* _TASK TO COMPLETE_
Could you copy out every line of the data where the word "html" occurs?

* _Items from a data source_
=== Section Start ===

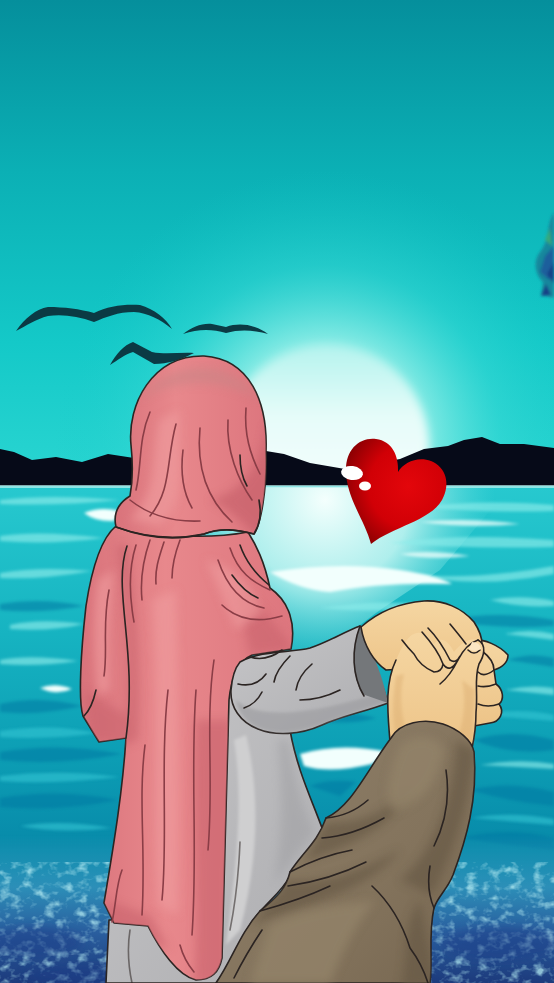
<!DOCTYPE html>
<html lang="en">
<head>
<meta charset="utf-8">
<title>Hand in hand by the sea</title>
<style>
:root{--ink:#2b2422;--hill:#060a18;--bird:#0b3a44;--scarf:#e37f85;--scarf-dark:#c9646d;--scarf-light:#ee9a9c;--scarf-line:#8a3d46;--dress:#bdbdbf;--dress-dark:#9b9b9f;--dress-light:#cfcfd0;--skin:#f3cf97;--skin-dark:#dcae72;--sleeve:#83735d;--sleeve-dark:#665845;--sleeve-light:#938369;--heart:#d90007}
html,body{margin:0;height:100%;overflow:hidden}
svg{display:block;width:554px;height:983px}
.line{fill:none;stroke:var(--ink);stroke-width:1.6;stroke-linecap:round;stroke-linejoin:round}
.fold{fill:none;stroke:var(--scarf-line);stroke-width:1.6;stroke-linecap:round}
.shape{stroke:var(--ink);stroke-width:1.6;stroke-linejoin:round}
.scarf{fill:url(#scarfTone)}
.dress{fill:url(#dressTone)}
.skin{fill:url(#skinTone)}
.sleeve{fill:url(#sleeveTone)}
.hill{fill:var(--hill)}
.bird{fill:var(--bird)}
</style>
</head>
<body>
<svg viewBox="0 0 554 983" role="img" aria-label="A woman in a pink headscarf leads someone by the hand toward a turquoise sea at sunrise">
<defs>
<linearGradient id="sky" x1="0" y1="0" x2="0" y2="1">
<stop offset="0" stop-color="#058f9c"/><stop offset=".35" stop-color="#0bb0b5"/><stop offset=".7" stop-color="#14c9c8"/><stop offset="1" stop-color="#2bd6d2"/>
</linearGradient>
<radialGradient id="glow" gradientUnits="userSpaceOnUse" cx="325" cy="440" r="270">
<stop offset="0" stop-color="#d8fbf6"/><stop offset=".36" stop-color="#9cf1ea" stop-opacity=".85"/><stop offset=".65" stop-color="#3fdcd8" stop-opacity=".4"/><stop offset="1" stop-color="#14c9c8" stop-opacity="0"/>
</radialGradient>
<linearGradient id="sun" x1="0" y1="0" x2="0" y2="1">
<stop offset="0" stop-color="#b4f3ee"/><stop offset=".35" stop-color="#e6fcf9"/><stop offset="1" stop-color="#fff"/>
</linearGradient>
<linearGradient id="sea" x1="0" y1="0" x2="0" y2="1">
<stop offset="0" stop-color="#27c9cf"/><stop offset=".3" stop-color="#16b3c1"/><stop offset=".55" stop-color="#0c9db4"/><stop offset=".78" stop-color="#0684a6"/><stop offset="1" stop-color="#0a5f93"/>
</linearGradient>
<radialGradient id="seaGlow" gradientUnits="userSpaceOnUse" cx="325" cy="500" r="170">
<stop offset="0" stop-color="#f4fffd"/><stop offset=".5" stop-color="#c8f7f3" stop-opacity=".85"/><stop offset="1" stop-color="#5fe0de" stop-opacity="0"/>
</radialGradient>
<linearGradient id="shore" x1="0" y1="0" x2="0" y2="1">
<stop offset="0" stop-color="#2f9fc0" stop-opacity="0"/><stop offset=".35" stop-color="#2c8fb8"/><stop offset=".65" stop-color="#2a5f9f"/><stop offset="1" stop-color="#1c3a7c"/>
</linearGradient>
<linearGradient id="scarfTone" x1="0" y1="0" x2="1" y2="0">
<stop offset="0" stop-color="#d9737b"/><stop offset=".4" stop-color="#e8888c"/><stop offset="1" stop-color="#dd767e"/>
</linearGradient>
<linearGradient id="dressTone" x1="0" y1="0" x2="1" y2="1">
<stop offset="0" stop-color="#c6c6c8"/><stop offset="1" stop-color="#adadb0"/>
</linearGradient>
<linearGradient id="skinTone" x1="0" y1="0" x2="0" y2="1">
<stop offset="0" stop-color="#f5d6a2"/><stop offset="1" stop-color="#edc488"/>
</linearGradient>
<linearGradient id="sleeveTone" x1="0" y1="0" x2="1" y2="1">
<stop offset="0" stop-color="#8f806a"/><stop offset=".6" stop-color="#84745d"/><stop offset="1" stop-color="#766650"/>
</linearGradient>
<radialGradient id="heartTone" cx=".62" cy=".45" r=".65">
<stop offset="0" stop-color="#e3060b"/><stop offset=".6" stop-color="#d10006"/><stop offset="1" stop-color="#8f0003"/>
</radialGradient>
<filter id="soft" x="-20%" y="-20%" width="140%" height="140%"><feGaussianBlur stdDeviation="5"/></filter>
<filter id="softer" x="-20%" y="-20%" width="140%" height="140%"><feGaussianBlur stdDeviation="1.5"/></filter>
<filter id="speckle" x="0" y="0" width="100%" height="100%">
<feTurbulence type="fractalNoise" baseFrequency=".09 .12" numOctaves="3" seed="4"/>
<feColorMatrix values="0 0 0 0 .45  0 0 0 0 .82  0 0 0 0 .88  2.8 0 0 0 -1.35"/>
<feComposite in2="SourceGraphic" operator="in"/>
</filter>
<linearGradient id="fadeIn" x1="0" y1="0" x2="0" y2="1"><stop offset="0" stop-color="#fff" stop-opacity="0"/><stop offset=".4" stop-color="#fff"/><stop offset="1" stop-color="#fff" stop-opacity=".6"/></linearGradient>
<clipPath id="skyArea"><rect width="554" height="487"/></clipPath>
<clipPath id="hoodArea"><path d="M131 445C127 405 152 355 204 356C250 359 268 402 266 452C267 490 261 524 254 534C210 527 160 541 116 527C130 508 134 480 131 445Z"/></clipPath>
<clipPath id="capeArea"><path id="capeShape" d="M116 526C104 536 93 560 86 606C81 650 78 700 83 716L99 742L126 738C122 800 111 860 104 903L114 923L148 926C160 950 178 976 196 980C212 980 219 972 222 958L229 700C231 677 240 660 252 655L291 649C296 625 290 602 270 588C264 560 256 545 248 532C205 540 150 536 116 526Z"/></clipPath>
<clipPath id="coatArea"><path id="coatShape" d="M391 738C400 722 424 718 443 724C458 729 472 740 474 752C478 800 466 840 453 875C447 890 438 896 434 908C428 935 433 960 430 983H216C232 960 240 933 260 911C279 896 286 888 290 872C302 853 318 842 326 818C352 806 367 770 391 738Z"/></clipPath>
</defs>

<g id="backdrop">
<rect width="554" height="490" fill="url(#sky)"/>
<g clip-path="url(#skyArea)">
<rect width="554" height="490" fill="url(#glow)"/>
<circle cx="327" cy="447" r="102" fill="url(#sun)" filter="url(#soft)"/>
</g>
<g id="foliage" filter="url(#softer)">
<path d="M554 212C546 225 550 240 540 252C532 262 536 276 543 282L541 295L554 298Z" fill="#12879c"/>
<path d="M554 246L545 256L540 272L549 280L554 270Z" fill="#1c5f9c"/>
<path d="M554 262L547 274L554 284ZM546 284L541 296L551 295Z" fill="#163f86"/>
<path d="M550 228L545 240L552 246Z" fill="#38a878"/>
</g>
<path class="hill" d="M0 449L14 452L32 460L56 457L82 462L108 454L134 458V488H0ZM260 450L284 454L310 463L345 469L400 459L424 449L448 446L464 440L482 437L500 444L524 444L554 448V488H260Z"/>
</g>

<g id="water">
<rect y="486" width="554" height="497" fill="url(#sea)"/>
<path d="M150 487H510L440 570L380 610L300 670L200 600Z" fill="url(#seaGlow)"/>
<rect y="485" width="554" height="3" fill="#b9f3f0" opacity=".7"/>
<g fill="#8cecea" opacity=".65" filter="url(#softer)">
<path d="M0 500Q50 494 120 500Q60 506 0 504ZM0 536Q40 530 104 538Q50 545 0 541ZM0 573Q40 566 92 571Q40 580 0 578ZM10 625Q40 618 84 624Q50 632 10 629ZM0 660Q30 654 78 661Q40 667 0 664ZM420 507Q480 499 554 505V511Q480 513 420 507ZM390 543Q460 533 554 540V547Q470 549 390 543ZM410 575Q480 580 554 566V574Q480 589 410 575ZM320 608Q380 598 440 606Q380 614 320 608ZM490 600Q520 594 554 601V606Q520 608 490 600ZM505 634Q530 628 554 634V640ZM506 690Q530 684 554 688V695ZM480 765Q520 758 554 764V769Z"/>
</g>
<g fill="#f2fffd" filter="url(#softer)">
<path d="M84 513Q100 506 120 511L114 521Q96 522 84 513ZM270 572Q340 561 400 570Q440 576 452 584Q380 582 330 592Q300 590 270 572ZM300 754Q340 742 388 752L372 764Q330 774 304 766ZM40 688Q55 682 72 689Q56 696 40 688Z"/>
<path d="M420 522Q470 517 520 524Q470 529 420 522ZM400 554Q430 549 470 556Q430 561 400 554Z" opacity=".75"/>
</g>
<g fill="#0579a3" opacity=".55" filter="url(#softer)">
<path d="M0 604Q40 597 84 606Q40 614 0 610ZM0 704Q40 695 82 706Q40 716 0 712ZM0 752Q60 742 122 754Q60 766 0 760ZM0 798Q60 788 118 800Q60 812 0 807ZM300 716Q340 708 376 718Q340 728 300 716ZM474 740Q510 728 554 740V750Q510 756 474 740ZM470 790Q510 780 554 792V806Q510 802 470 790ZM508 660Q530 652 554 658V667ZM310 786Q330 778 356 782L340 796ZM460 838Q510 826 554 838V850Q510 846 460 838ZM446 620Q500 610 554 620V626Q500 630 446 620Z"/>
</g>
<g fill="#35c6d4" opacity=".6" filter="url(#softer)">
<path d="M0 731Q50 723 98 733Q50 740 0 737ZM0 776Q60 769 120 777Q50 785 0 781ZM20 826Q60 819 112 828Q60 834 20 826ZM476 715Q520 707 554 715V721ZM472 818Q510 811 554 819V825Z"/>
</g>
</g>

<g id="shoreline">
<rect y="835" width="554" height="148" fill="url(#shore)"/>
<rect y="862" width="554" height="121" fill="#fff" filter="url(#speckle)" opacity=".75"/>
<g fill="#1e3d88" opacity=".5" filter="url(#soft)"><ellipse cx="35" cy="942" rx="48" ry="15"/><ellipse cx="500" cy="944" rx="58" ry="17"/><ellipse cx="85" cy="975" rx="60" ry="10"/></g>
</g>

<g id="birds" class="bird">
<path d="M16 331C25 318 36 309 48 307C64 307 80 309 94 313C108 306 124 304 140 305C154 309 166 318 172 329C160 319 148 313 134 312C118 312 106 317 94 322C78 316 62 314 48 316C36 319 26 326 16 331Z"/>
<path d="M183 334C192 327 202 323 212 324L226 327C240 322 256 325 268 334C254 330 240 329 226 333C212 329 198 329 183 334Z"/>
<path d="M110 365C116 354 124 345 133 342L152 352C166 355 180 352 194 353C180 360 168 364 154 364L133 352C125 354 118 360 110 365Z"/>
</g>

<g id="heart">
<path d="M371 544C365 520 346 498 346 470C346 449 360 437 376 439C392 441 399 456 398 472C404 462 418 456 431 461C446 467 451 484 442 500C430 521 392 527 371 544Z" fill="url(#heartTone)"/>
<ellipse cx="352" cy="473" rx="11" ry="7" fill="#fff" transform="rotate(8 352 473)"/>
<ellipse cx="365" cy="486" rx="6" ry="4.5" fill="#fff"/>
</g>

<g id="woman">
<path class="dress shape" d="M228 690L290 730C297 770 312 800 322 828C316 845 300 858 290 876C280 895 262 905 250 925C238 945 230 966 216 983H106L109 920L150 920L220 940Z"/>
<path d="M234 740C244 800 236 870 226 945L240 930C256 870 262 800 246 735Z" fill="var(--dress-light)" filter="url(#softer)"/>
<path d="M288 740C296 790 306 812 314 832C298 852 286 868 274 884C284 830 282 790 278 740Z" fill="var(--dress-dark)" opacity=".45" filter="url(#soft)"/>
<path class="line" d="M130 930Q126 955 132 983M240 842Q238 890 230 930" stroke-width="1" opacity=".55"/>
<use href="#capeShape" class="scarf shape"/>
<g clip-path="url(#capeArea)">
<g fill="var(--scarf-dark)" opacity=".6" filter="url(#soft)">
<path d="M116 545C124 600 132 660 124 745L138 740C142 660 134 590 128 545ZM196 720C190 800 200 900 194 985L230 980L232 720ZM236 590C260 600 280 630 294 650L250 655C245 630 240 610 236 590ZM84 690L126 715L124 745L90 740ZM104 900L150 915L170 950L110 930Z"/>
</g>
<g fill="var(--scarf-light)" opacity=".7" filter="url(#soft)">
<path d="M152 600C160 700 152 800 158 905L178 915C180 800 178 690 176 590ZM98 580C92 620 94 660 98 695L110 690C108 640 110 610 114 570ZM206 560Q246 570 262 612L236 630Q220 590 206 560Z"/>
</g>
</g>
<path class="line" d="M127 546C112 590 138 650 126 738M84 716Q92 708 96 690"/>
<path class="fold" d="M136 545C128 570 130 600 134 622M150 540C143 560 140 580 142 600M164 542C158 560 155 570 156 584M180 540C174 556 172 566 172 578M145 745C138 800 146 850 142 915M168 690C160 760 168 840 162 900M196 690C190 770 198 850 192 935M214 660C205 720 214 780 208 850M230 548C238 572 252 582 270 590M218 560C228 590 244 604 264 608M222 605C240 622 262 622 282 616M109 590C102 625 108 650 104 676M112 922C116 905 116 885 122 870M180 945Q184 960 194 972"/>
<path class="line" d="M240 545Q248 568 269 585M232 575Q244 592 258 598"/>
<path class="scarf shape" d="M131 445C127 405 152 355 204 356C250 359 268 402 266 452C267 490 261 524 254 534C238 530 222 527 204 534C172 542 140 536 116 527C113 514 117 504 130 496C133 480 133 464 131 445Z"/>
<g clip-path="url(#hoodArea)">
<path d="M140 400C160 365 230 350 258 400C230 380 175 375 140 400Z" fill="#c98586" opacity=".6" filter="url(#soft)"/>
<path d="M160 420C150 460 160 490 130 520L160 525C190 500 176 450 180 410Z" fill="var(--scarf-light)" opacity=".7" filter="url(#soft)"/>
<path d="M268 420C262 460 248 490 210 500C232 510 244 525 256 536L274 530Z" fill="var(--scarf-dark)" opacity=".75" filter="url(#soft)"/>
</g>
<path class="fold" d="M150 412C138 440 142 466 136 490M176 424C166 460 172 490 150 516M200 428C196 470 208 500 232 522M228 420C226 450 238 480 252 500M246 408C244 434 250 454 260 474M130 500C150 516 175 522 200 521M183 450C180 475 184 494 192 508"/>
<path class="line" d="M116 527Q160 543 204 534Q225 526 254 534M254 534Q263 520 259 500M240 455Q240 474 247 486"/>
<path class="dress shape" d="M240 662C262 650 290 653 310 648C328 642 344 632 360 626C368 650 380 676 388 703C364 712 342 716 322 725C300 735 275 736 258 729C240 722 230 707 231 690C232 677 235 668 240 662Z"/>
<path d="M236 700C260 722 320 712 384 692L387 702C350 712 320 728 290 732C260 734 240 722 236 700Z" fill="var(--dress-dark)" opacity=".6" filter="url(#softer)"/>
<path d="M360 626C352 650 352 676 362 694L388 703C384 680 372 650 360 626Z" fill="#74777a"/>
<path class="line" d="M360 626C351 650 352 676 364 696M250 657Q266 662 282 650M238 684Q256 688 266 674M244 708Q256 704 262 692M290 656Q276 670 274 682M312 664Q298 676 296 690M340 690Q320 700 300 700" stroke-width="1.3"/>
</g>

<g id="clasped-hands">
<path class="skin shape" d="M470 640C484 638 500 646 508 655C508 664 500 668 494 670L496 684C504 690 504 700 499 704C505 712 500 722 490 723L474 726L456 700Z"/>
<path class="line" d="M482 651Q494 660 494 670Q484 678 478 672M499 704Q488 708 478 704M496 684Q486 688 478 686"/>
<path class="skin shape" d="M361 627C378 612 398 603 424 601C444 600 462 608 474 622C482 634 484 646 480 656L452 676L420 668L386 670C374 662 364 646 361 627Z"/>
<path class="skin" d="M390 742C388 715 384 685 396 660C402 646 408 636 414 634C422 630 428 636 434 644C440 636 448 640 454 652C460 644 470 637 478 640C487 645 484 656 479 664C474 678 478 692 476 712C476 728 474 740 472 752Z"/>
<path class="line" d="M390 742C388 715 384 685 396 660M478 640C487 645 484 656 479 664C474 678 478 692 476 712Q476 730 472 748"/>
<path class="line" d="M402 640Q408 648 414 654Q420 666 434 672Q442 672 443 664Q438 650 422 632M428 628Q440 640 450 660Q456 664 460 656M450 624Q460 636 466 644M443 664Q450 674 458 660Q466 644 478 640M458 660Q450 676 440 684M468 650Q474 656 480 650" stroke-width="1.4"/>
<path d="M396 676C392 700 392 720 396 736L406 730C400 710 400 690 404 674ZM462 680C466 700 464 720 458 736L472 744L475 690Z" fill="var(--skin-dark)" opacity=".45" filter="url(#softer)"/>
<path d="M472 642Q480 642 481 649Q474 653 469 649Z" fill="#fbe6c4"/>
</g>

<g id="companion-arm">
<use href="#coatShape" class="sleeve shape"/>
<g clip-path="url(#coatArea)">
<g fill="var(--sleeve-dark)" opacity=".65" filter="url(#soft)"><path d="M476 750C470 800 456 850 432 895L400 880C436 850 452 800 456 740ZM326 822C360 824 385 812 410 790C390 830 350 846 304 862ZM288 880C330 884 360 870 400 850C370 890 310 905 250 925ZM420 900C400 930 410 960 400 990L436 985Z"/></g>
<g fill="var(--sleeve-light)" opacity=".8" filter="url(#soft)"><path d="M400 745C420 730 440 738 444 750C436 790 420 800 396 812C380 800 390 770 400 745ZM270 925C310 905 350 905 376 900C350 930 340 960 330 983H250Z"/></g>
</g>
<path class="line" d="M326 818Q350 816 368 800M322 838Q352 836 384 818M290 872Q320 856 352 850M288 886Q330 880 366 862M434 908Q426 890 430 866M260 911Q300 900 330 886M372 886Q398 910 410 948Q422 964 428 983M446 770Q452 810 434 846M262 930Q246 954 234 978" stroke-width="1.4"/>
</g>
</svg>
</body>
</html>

=== Section End ===

* _RESPONSE TO THE TASK_
<!DOCTYPE html>
<html lang="en">
html,body{margin:0;height:100%;overflow:hidden}
</html>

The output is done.